Hints: Back in March, the New York Times reported that the online music service was being courted by investment bankers who wanted to take it public. It has also hired a new CFO, Steve Cakebread, who was CFO at when that company filed for an IPO.

Financials: Like Glam, Pandora also was profitable for the first time at the end of last year. Revenue is expected to reach $100 million this year.

Wild cards could include a filing by dating site eHarmony, which has been rumored to be an IPO candidate for several years and is reportedly bringing in revenue of more than $250 million a year, but said as recently as last month that it has no current plans for an offering. Brightcove, which supposedly had revenue of $80 million last year, is another possible contender, although it has talked publicly about an offering coming in 2011.

Some other frequently mentioned big names, including Yelp, Twitter, Facebook, and Digg seem much much less likely.

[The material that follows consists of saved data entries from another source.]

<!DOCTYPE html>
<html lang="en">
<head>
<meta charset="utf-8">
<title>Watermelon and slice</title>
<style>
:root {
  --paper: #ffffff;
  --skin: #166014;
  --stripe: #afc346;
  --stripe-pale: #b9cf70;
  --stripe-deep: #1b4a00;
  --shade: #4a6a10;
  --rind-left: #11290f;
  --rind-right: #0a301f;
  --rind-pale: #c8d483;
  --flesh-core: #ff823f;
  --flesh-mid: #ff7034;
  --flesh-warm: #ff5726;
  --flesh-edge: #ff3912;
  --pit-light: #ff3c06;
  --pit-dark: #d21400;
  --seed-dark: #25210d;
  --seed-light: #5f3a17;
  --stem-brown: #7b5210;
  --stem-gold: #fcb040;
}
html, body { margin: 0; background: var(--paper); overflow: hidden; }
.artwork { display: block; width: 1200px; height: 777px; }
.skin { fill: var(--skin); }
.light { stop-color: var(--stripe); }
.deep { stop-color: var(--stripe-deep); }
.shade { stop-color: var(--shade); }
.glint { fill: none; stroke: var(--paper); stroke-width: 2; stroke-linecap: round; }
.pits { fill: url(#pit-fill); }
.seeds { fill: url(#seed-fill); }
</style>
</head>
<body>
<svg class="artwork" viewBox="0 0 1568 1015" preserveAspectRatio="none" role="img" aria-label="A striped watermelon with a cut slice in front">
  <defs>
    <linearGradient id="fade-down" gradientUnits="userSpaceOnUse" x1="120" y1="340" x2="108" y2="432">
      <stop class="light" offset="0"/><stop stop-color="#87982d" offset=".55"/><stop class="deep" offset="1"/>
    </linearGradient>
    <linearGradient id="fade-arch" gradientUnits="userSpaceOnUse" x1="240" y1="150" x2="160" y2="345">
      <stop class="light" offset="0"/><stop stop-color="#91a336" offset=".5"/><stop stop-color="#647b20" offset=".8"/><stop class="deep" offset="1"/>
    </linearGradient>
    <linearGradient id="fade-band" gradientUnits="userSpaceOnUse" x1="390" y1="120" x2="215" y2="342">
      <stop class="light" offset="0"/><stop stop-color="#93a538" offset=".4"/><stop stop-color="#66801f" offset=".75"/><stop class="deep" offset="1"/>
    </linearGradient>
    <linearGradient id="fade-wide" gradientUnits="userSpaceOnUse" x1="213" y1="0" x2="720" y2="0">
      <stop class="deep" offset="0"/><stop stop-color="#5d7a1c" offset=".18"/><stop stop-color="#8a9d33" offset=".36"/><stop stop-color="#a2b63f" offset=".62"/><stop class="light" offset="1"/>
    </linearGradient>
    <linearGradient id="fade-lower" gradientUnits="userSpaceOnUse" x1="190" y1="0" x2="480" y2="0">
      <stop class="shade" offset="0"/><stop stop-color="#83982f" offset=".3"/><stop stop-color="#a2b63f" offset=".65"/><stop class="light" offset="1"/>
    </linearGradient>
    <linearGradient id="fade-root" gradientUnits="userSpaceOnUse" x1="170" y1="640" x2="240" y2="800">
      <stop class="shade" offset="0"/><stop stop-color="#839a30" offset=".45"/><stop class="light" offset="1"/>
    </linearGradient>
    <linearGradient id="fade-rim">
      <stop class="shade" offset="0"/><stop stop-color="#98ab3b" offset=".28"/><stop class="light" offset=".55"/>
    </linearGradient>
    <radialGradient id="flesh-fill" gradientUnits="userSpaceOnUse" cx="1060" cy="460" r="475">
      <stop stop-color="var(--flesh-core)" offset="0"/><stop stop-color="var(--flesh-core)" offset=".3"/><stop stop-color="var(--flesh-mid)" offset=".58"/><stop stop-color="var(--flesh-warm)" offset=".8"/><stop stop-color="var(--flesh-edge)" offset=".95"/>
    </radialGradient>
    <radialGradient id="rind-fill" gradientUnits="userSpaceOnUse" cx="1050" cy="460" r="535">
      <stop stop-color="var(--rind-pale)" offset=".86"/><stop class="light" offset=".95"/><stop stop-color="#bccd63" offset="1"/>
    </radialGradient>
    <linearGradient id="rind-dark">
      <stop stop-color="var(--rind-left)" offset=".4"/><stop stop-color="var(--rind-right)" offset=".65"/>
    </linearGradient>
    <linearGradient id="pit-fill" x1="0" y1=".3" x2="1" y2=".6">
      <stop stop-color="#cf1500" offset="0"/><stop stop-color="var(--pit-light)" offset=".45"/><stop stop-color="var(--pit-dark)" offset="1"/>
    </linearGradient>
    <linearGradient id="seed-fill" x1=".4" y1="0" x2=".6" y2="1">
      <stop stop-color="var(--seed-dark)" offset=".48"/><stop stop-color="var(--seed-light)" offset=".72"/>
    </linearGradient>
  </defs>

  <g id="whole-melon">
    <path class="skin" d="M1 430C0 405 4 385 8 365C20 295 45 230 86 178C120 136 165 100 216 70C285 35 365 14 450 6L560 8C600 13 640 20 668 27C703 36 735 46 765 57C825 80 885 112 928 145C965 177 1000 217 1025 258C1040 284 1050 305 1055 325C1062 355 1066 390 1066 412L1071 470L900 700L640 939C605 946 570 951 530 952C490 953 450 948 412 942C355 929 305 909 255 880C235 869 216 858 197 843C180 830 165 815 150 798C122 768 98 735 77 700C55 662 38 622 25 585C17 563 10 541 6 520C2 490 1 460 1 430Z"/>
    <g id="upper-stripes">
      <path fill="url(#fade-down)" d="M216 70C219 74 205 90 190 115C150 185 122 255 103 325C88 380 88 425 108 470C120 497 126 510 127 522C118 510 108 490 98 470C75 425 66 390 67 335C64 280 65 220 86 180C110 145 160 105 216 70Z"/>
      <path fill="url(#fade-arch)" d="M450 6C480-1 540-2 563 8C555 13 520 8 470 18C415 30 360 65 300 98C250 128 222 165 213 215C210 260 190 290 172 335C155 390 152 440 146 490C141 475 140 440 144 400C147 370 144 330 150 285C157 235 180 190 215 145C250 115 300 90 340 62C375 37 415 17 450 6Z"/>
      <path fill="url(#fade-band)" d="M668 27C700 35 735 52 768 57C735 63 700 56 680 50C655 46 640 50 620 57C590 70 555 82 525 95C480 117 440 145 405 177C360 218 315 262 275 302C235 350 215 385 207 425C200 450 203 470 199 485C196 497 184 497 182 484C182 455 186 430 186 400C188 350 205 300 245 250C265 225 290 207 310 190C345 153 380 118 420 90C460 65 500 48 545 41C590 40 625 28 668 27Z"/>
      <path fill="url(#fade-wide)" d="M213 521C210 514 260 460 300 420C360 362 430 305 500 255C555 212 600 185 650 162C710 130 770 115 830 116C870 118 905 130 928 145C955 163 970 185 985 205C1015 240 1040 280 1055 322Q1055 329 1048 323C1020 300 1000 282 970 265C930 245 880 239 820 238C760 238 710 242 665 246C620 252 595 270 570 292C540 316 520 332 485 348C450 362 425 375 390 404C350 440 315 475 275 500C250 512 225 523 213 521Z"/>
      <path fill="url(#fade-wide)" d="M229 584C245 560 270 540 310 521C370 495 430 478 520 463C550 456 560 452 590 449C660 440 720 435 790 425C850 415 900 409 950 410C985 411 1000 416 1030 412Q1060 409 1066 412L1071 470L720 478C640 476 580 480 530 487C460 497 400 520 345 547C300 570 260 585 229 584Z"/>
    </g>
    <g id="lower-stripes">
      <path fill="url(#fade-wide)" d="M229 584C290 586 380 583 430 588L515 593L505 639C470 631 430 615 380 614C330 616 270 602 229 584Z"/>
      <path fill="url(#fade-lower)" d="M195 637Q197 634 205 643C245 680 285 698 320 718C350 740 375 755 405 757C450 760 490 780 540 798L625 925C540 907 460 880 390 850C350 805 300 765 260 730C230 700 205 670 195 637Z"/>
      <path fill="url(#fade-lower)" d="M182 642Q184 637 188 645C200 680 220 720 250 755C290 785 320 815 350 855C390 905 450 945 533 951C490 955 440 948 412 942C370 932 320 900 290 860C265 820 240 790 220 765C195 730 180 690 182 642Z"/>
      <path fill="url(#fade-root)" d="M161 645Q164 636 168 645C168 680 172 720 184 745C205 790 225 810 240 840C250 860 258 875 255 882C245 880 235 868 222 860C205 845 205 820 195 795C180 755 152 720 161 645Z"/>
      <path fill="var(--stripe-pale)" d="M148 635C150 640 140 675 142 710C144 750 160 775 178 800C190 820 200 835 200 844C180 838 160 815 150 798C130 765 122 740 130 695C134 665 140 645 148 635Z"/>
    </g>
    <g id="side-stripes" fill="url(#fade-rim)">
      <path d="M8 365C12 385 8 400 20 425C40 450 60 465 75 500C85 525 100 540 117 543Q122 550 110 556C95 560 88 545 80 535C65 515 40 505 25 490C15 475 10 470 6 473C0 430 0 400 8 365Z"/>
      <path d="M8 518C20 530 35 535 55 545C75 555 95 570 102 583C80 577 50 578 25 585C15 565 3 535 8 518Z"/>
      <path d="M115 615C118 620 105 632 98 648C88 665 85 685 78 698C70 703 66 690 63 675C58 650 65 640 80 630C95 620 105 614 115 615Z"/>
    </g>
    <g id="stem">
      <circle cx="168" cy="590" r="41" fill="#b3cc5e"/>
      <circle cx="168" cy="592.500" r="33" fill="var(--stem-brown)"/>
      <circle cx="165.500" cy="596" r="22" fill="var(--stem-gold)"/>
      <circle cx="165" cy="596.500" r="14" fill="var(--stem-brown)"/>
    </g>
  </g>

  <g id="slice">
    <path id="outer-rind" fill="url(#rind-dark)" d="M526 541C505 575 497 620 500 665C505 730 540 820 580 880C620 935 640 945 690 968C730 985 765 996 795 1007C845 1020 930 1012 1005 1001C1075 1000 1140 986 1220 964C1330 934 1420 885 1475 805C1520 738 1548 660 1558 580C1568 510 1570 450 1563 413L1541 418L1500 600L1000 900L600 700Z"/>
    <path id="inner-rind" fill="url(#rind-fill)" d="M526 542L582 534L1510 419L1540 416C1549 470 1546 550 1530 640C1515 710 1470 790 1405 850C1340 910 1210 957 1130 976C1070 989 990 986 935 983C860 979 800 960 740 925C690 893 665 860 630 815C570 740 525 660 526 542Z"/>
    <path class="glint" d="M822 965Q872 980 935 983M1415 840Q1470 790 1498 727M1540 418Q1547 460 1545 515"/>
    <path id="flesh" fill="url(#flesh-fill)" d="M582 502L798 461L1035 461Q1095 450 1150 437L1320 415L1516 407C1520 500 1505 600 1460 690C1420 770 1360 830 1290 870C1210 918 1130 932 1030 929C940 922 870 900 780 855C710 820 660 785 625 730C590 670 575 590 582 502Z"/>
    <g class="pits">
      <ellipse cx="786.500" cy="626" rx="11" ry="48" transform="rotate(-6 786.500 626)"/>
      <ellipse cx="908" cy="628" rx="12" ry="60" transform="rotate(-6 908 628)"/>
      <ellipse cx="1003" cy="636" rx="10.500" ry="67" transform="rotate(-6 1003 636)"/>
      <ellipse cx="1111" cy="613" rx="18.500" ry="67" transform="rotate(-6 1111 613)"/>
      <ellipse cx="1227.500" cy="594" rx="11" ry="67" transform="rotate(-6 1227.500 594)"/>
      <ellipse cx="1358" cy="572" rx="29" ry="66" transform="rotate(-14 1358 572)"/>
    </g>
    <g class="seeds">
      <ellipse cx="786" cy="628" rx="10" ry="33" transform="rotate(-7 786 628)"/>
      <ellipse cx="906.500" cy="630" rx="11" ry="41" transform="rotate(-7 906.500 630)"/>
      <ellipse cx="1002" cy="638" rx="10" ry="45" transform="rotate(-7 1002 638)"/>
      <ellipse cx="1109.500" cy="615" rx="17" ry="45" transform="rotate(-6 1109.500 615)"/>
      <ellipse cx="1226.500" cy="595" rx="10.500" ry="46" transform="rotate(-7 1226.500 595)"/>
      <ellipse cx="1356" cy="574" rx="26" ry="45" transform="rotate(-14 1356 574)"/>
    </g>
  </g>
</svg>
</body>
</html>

Twitter has said an IPO is “way out,” while Yelp has said it “will definitely not go public this year.” Facebook, meanwhile, has recently given hints that it might wait until 2012. Digg, which was once on many people’s lists, is mired in layoffs and a management shake-up.

Which companies did we overlook?